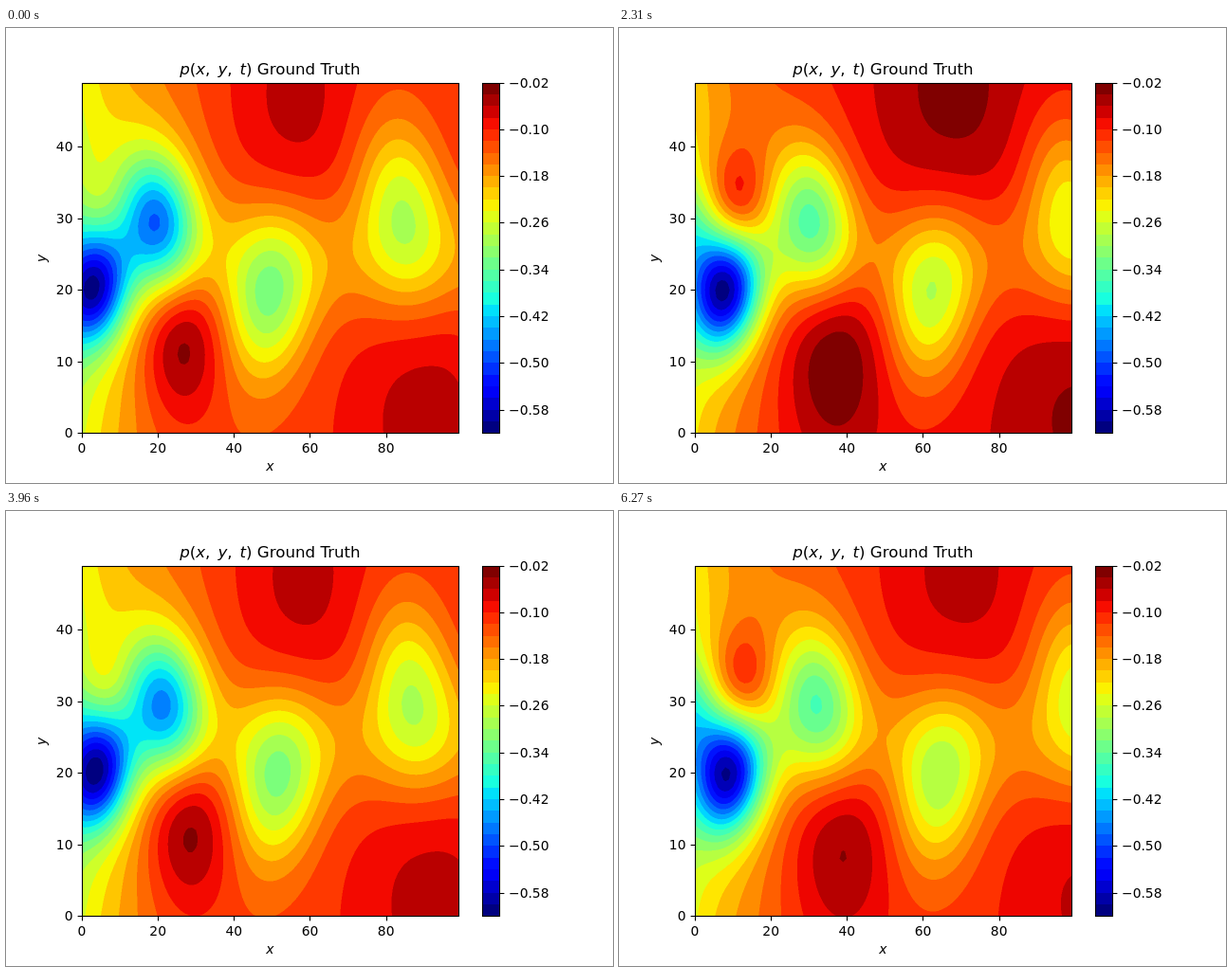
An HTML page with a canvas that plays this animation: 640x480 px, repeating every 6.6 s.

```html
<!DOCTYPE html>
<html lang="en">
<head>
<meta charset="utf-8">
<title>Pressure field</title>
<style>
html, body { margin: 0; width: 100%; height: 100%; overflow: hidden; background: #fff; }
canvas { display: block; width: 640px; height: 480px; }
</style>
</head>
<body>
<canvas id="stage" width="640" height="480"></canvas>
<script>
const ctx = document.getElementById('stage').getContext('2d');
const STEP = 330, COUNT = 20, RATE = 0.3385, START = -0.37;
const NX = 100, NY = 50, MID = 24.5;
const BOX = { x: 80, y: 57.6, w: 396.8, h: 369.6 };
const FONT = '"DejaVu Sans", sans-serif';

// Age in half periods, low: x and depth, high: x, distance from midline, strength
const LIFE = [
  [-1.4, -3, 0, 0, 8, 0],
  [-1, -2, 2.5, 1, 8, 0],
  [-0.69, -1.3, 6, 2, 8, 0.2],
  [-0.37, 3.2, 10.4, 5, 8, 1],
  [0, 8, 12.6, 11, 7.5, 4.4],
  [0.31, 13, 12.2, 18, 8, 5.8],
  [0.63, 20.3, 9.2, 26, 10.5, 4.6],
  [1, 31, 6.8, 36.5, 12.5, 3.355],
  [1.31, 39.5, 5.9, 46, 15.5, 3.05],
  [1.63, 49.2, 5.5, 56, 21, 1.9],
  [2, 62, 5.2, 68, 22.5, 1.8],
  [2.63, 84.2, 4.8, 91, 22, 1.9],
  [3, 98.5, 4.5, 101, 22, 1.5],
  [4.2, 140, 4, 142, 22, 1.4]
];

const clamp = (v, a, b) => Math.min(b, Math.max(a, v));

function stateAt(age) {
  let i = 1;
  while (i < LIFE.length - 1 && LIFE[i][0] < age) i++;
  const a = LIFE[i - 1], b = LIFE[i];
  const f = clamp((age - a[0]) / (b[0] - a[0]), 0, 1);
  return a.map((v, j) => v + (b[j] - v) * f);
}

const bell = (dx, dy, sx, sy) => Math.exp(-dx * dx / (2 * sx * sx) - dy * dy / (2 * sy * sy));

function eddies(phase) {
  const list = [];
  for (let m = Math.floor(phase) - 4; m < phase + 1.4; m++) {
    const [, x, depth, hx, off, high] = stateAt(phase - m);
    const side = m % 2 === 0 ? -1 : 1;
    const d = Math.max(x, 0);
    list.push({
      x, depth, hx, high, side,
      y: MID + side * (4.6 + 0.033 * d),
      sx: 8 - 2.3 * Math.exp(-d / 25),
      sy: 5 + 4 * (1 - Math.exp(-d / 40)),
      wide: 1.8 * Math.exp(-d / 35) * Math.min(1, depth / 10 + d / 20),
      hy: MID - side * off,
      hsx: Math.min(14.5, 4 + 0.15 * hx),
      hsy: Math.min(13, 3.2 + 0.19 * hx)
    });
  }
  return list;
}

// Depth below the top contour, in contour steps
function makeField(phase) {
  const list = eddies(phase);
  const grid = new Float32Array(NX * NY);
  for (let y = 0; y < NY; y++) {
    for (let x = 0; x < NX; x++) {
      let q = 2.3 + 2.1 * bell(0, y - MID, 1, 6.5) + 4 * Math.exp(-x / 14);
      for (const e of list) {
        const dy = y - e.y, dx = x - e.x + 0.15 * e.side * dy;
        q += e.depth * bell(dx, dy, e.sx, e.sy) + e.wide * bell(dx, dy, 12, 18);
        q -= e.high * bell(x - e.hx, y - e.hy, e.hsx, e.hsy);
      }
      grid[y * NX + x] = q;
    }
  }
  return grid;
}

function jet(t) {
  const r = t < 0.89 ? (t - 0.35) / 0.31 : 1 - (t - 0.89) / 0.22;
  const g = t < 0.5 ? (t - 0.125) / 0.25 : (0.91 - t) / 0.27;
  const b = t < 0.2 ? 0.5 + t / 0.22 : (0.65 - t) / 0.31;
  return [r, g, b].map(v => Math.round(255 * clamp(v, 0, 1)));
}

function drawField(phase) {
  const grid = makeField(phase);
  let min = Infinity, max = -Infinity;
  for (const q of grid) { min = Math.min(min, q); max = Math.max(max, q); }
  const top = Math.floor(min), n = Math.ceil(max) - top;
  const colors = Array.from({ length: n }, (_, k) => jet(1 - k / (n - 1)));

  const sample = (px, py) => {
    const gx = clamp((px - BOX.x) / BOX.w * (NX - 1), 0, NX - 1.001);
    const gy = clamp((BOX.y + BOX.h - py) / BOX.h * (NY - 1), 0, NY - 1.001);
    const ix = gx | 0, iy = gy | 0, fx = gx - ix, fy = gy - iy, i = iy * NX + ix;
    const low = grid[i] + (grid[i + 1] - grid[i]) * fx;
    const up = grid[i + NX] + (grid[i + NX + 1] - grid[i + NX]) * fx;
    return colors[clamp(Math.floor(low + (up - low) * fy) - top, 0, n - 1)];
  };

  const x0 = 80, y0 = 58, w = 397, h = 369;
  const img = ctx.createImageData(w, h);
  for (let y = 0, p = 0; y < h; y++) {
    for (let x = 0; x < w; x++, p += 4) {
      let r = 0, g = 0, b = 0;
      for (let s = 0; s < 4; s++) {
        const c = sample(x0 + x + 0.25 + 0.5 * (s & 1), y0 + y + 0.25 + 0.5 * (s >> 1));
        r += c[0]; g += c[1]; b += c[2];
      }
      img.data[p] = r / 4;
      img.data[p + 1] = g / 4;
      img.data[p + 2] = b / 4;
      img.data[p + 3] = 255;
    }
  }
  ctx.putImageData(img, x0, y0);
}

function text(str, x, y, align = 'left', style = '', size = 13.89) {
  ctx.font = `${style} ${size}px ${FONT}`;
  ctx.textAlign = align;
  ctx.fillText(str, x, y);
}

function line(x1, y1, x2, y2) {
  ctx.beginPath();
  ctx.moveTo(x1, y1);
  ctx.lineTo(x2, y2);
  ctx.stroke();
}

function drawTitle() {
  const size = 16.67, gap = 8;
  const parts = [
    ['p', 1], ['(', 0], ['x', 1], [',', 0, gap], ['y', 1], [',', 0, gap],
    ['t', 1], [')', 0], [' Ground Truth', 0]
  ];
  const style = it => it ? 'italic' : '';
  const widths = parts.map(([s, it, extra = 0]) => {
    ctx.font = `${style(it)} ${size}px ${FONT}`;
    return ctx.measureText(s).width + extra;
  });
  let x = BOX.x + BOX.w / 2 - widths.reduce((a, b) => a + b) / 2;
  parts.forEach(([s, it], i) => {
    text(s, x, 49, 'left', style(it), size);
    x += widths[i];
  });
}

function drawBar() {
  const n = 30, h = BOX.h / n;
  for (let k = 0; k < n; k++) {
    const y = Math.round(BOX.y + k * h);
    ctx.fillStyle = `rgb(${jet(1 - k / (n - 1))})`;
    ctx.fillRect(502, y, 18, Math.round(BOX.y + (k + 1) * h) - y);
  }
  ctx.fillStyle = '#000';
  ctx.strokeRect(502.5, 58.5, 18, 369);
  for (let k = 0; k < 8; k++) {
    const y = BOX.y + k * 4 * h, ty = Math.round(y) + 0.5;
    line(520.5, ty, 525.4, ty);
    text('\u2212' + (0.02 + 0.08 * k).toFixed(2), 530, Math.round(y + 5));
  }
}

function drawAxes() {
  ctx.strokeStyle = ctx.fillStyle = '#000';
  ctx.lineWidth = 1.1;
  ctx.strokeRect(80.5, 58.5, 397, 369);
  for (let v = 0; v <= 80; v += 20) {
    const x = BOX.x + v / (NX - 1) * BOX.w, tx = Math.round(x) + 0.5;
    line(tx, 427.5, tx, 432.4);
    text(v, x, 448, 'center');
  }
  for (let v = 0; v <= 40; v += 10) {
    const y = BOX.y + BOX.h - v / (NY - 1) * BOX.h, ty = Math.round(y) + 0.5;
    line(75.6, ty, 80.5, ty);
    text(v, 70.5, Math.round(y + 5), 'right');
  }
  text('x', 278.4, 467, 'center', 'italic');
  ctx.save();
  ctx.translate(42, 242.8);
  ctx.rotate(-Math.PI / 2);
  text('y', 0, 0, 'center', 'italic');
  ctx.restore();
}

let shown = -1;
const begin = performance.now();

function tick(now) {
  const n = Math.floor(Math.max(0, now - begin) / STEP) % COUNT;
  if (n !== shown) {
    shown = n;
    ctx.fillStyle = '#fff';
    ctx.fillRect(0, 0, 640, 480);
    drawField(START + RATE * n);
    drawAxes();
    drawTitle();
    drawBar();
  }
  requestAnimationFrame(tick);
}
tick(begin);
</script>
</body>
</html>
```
============
Reproduce each line from the data that has "high" in it.

### PROBLEM SOLUTION
// Age in half periods, low: x and depth, high: x, distance from midline, strength
    const [, x, depth, hx, off, high] = stateAt(phase - m);
      x, depth, hx, high, side,
        q -= e.high * bell(x - e.hx, y - e.hy, e.hsx, e.hsy);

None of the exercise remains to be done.